From CNN’s Annie Grayer

House Democratic Caucus Chair Pete Aguilar speaks during a press conference on September 29.
House Democratic Caucus Chair Pete Aguilar speaks during a press conference on September 29. Anna Moneymaker/Getty Images

House Democratic Caucus Chair Pete Aguilar says “it’s a huge problem” that the short-term bill proposed by Republicans to avert a government shutdown does not include funding for Ukraine.

House Democrats are still combing over the stopgap bill to figure out if they support it, Aguilar said.

"(House Speaker) Kevin McCarthy and the Republican conference have proven time and time again that they don't care about the freedom of the Ukrainian people, and they turn their backs on them time and time again," Aguilar said. "And his anti-Ukraine, pro-Putin caucus is pretty strong."

Aguilar wouldn’t say how he would vote on the bill, and emphasized he is waiting until Democrats have done a full analysis of the text. 

“We're close to scrubbing it (reading through the whole text). We will give that analysis to the Democratic members as soon as we have the opportunity to do so,” Aguilar said.

12:53 p.m. ET, September 30, 2023

Kevin McCarthy's speakership is on the line. He says he's willing to risk the job to avert a shutdown

House Speaker Kevin McCarthy speaks with members of the media following a meeting of the Republican House caucus on September 30, 2023 in Washington, DC.
House Speaker Kevin McCarthy speaks with members of the media following a meeting of the Republican House caucus on September 30, 2023 in Washington, DC. Nathan Howard/Getty Images

House Speaker Kevin McCarthy is facing threats of removal from the speakership from hardline conservatives in his party — and he could be further imperiled by his last-minute effort to pass a stopgap spending bill today and avert a government shutdown.

McCarthy emerged from a fast-evolving morning of meetings to say the House will vote on a 45-day short-term spending bill as soon as possible.
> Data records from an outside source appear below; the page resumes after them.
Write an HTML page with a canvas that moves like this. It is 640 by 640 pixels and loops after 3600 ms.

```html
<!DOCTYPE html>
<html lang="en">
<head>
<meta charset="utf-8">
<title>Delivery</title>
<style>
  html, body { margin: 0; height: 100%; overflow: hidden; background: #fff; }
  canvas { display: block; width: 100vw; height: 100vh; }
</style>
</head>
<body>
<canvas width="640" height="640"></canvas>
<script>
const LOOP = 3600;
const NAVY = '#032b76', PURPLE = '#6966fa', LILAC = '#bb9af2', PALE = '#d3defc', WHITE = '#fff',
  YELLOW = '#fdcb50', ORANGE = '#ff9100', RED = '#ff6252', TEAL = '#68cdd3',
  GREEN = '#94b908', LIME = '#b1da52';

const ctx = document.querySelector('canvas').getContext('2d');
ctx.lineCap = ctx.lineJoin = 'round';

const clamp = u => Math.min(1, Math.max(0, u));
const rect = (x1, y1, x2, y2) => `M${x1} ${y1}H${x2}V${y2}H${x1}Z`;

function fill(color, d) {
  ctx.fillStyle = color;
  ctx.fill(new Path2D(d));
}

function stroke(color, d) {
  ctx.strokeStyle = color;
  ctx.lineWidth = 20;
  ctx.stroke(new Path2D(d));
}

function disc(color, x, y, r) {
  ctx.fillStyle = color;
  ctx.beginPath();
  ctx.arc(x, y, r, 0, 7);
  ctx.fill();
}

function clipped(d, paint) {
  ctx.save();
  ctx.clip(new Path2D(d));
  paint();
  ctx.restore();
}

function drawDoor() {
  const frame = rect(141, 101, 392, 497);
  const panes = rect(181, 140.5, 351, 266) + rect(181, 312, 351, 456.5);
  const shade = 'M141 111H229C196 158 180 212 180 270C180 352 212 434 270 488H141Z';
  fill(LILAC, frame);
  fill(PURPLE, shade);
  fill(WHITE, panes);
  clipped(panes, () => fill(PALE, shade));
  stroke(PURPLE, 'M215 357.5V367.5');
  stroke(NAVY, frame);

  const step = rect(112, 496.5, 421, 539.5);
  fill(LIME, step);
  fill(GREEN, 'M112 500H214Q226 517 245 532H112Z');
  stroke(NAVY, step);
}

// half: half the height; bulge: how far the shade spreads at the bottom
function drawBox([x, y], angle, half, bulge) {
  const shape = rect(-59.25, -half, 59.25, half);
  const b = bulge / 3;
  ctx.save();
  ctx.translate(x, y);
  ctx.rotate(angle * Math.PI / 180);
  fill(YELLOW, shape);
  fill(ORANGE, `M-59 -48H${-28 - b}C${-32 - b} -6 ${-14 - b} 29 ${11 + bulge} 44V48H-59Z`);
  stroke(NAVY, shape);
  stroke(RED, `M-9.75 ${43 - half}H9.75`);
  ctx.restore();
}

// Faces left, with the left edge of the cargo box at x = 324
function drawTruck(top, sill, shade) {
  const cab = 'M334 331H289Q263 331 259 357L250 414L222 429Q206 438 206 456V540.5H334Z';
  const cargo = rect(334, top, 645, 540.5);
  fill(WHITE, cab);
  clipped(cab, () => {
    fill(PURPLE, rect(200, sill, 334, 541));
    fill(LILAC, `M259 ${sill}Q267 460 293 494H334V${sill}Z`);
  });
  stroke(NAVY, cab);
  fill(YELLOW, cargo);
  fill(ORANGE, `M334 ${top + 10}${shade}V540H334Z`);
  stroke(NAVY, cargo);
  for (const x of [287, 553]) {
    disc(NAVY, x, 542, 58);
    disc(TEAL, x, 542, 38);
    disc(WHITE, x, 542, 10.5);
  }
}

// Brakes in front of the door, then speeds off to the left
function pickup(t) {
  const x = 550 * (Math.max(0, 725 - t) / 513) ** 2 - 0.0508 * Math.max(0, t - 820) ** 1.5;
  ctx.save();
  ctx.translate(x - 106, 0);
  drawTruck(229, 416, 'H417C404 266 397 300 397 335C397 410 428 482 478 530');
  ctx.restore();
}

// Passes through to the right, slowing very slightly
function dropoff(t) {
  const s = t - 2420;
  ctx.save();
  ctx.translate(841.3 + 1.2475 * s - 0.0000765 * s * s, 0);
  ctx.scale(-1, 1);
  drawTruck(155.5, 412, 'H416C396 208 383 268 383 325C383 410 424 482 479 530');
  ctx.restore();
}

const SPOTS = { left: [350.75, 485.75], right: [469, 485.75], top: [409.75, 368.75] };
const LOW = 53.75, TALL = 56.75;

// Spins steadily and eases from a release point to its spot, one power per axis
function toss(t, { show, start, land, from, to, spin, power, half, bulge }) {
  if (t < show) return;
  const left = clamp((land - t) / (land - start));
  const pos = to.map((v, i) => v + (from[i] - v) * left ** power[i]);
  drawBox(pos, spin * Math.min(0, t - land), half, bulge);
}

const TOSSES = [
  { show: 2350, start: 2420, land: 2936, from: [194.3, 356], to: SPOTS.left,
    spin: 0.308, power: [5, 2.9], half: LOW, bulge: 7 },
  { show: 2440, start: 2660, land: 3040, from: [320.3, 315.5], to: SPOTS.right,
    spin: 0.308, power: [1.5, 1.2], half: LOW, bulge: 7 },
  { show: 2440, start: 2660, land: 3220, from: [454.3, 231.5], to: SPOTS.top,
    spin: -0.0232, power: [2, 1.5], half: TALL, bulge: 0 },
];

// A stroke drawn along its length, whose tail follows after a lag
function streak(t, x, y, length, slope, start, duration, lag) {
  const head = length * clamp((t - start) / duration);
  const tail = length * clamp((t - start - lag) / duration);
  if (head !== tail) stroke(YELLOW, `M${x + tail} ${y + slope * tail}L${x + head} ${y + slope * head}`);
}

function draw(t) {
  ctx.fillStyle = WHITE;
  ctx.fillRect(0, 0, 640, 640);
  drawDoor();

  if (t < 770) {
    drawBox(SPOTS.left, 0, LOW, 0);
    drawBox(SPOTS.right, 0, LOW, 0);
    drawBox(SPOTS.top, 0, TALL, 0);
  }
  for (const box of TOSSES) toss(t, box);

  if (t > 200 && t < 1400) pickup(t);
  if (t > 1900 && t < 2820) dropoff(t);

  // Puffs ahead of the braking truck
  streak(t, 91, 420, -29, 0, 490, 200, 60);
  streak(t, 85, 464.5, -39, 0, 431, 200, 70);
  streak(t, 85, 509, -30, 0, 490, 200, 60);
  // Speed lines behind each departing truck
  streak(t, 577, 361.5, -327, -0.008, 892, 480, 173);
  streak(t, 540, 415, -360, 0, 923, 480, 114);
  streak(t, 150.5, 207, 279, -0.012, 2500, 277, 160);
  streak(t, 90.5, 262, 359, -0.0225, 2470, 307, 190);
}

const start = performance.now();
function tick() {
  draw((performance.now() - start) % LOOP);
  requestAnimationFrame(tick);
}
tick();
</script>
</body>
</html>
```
To do so, Republicans are expected to bring the bill under a suspension of the rules, meaning a sizable number of Democrats will be needed to pass it.
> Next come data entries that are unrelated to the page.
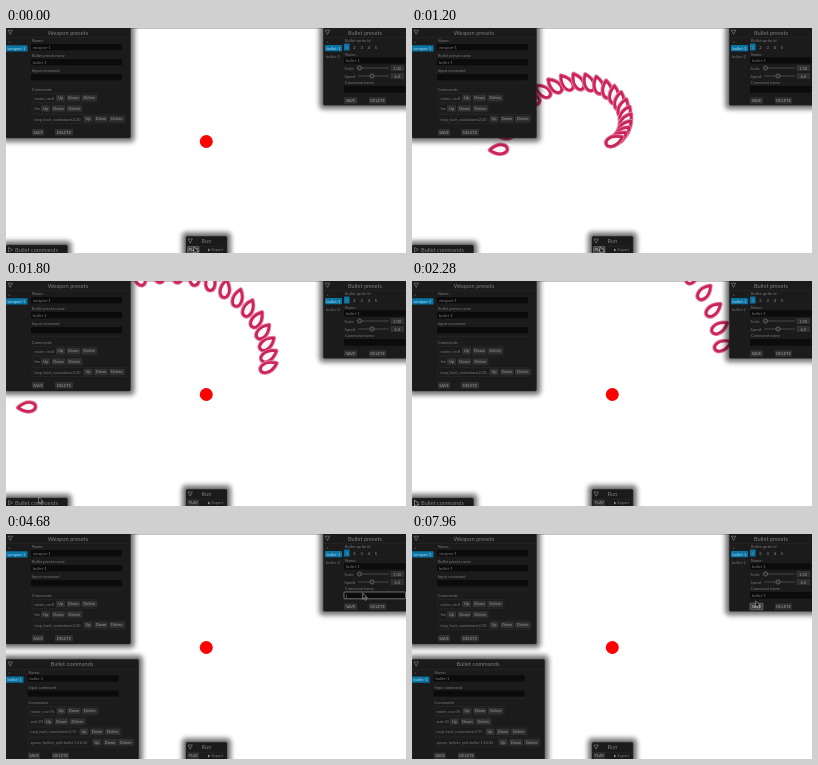
Write an HTML page that moves like this. It is 400 px wide and 225 px high and loops after 8000 ms.

```html
<!DOCTYPE html>
<html>
<head>
<meta charset="utf-8">
<style>
html, body { margin: 0; width: 100%; height: 100%; overflow: hidden; background: #fff; }
svg { display: block; width: 100vw; height: 100vh; }
text { font: 4px Lato, "Open Sans", sans-serif; fill: #787878; white-space: pre; }
.title { font-size: 5.7px; fill: #7c7c7c; text-anchor: middle; }
.button { text-anchor: middle; fill: #979797; }
.hot rect { fill: #404040; stroke: #8c8c8c; stroke-width: .5; }
.hot text { fill: #ccc; }
</style>
</head>
<body>
<svg id="stage" viewBox="0 0 400 225">
  <defs>
    <filter id="blur" x="-50%" y="-50%" width="200%" height="200%"><feGaussianBlur stdDeviation="2.8"/></filter>
    <path id="leaf" d="M9 0C4 -4 -1 -5 -4.5 -4C-9.5 -2.5 -9.5 2.5 -4.5 4C-1 5 4 4 9 0Z" stroke-linejoin="round"/>
    <g id="drop">
      <use href="#leaf" fill="#fff" stroke="#e27c9c" stroke-width="4.6"/>
      <use href="#leaf" fill="#fff6f8" stroke="#cb2459" stroke-width="2.7"/>
    </g>
  </defs>
  <rect width="400" height=".7" fill="#aaa"/>
  <circle id="ball" cx="200.3" cy="113.5" r="6.5" fill="#f00"/>
  <g id="bullets"></g>
  <g id="panels"></g>
  <path id="cursor" d="M0 0V6.2L1.5 4.9L2.6 7.3L3.7 6.8L2.7 4.5H4.6Z" fill="#111" stroke="#ccc" stroke-width=".5"/>
</svg>
<script>
const $ = id => document.getElementById(id);
const BLUE = '#0a74a4', FIELD = '#0b0b0b', EDGE = '#2e2e2e';

const rect = (x, y, w, h, fill, more = '') =>
  `<rect x="${x}" y="${y}" width="${w}" height="${h}" fill="${fill}" ${more}/>`;
const text = (x, y, s, more = '') => `<text x="${x}" y="${y}" ${more}>${s}</text>`;
const button = (x, y, w, s, id = '') =>
  `<g id="${id}">${rect(x, y, w, 6.5, '#313131', 'rx=".7"')}${text(x + w / 2, y + 4.7, s, 'class="button"')}</g>`;
const field = (x, y, w, s = '', more = '') =>
  rect(x, y, w, 6.2, FIELD, `rx=".6" ${more}`) + text(x + 2, y + 4.5, s);
const chip = (x, y, w, s) => rect(x, y, w, 6.3, BLUE, 'rx=".6"') + text(x + 1.5, y + 4.6, s, 'style="fill:#b4d8e8"');

function panel(x, y, w, h, title, titleX, open = true) {
  const ty = y + 4.7;
  const arrow = open ? `M${x + 2} ${ty - 2}h4.4l-2.2 4.2z` : `M${x + 2.5} ${ty - 2.2}v4.4l4 -2.2z`;
  return rect(x - 4, y - 4, w + 8, h + 8, '#000', 'rx="4" opacity=".55" filter="url(#blur)"') +
    rect(x, y, w, h, '#1b1b1b', `rx="1.5" stroke="${EDGE}" stroke-width=".5"`) +
    `<path d="${arrow}" fill="none" stroke="#8c8c8c" stroke-width=".6"/>` +
    text(titleX, y + 7, title, 'class="title"') +
    (open ? rect(x, y + 9.8, w, .4, EDGE) : '');
}

// One command line with its three buttons
function row(x, y, s, bx) {
  return rect(x, y, bx + 42 - x, 9, 'none', 'rx="1" stroke="#2a2a2a" stroke-width=".5"') +
    text(x + 2.5, y + 6, s, 'style="font-size:3.8px"') +
    button(bx, y + 1.2, 9, 'Up') + button(bx + 10.7, y + 1.2, 13.5, 'Down') + button(bx + 25.5, y + 1.2, 15.5, 'Delete');
}

const slider = (y, name, knob, value) => text(338.5, y + 1.5, name) +
  rect(352, y - .8, 31, 1.6, '#3a3a3a', 'rx=".8"') +
  `<circle cx="${knob}" cy="${y}" r="2.1" fill="#2c2c2c" stroke="#808080" stroke-width=".6"/>` +
  rect(384.5, y - 3.1, 13.5, 6.2, '#313131', 'rx=".6"') + text(391.2, y + 1.5, value, 'class="button"');

const editor = (x, y, name) => text(x + 1, y + 14.3, 'Name:') + field(x, y + 16, 91, name);

const weapon = panel(0, -.5, 124.5, 110.5, 'Weapon presets', 62) +
  text(2, 14.5, '+') + chip(0, 17.3, 21.5, 'weapon-1') +
  editor(25, 0, 'weapon-1') +
  text(26, 29.4, 'Bullet preset name') + field(25, 31, 91, 'bullet-1') +
  text(26, 44.3, 'Input command') + field(25, 46, 91) +
  rect(25, 55.5, 91, .4, EDGE) + text(26, 62.5, 'Commands') +
  row(26, 65.5, 'rotate_cw:8', 50) + row(26, 76, 'fire', 35) +
  row(26, 86.5, 'loop_back_countdown:2:20', 77.5) +
  button(26, 101, 12, 'SAVE') + button(49, 101, 18, 'DELETE');

const presets = panel(317.3, -.5, 90, 77.8, 'Bullet presets', 359) +
  text(320.5, 14.5, '+') + chip(319, 17, 17, 'bullet-1') + text(320, 29.5, 'bullet-2') +
  text(339, 14.2, 'Bullet sprite id') + rect(338, 15.6, 5.6, 7, BLUE, 'rx=".6"') +
  [341, 348.5, 355.7, 363, 370].map((x, i) => text(x, 20.8, i + 1, 'class="button"')).join('') +
  text(339, 28, 'Name:') + field(338, 29.2, 61.5, 'bullet-1') +
  slider(40, 'Scale', 353.5, '1.00') + slider(48, 'Speed', 366, '6.0') +
  text(339, 56.2, 'Command name:') + rect(338, 58, 61.5, 6.8, FIELD, 'id="box" rx=".6" stroke-width=".6"') +
  text(340, 62.8, '<tspan id="typed"></tspan><tspan id="caret" fill="#ddd">|</tspan>') +
  button(338, 69.3, 13, 'SAVE', 'save') + button(363, 69.3, 17, 'DELETE');

const run = panel(180, 208.3, 41, 22, 'Run', 200.5) +
  button(181.5, 218.6, 11.5, 'PLAY', 'play') +
  '<path d="M202 220.5l2.4 1.5l-2.4 1.5z" fill="#8c8c8c"/>' + text(205.5, 223.4, 'Export');

const closed = panel(0, 217, 61.5, 14, 'Bullet commands', 30.5, false);

const opened = panel(0, 125.3, 132.7, 105, 'Bullet commands', 66) +
  text(2, 140, '+') + chip(0, 142.5, 17.5, 'bullet-1') +
  editor(21.5, 125.2, 'bullet-1') +
  text(22.5, 154.6, 'Input command') + field(21.5, 156.4, 91) +
  rect(21.5, 164.4, 91, .4, EDGE) + text(22.5, 169.6, 'Commands') +
  row(22, 172.5, 'rotate_ccw:76', 50.5) + row(22, 183, 'wait:20', 38) +
  row(22, 193.3, 'loop_back_countdown:2:15', 73.5) +
  row(22, 203.8, 'spawn_bullets_split:bullet-1:16:32', 86.5) +
  button(22, 218.6, 12, 'SAVE') + button(46, 218.6, 17, 'DELETE');

$('panels').innerHTML = weapon + presets + run + `<g id="closed">${closed}</g><g id="opened">${opened}</g>`;

const SHOTS = 21, FIRST = 166, GAP = 51, SPEED = .11, TURN = 8;
$('bullets').innerHTML = '<use href="#drop"/>'.repeat(SHOTS);
const bullets = [...$('bullets').children];

// time, x, y of the pointer
const path = [
  [0, 188, 219], [1280, 188, 219], [1780, 32.7, 216], [2200, 2.5, 219], [2640, 2.5, 219],
  [3300, 322.5, 72], [3480, 322.5, 72], [4040, 356.7, 59], [6680, 356.7, 59], [7440, 343.7, 67], [8000, 343.7, 67]
];
const keys = [4880, 5120, 5360, 5560, 5680, 5800, 5920, 6120];

function pointer(t) {
  const i = path.findIndex(p => p[0] > t);
  const [t0, x0, y0] = path[i - 1], [t1, x1, y1] = path[i];
  const u = (t - t0) / (t1 - t0), e = u * u * (3 - 2 * u);
  return [x0 + (x1 - x0) * e, y0 + (y1 - y0) * e];
}

const show = (id, on) => $(id).style.display = on ? '' : 'none';

function draw(now) {
  const t = now % 8000;
  bullets.forEach((b, i) => {
    const age = t - FIRST - i * GAP, r = age * SPEED, deg = 176 + i * TURN, a = deg * Math.PI / 180;
    b.style.display = age >= 0 && r < 260 ? '' : 'none';
    b.setAttribute('transform', `translate(${200.5 + r * Math.cos(a)} ${113.5 + r * Math.sin(a)}) rotate(${deg})`);
  });
  show('ball', t < FIRST || t > 1240);
  show('closed', t < 2520);
  show('opened', t >= 2520);
  $('play').classList.toggle('hot', t < 1320);
  $('save').classList.toggle('hot', t > 7200);

  const focus = t >= 4680 && t < 7480;
  $('box').setAttribute('stroke', focus ? '#b0b0b0' : 'none');
  $('typed').textContent = 'bullet-1'.slice(0, keys.filter(k => k <= t).length);
  show('caret', focus);
  $('cursor').setAttribute('transform', `translate(${pointer(t)})`);
  requestAnimationFrame(() => draw(performance.now() - start));
}
const start = performance.now();
draw(0);
</script>
</body>
</html>
```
Asked if he is concerned that a member, including Republican Rep. Matt Gaetz of Florida, could move to oust him over this bill, McCarthy replied, “If I have to risk my job for standing up for the American public, I will do that.”

Gaetz has been threatening McCarthy’s speakership almost daily and has warned him against working with Democrats on a funding measure. Gaetz has said House Republicans who work with Democrats to avoid a shutdown would be signing their own “political death warrant.”

Gaetz has been vocal in floating the possibility of using a motion to vacate against McCarthy over his handling of shutdown negotiations – a move that can trigger a House floor vote to oust the speaker.

CNN's Lauren Fox, Melanie Zanona, Annie Grayer and Manu Raju contributed reporting to this post.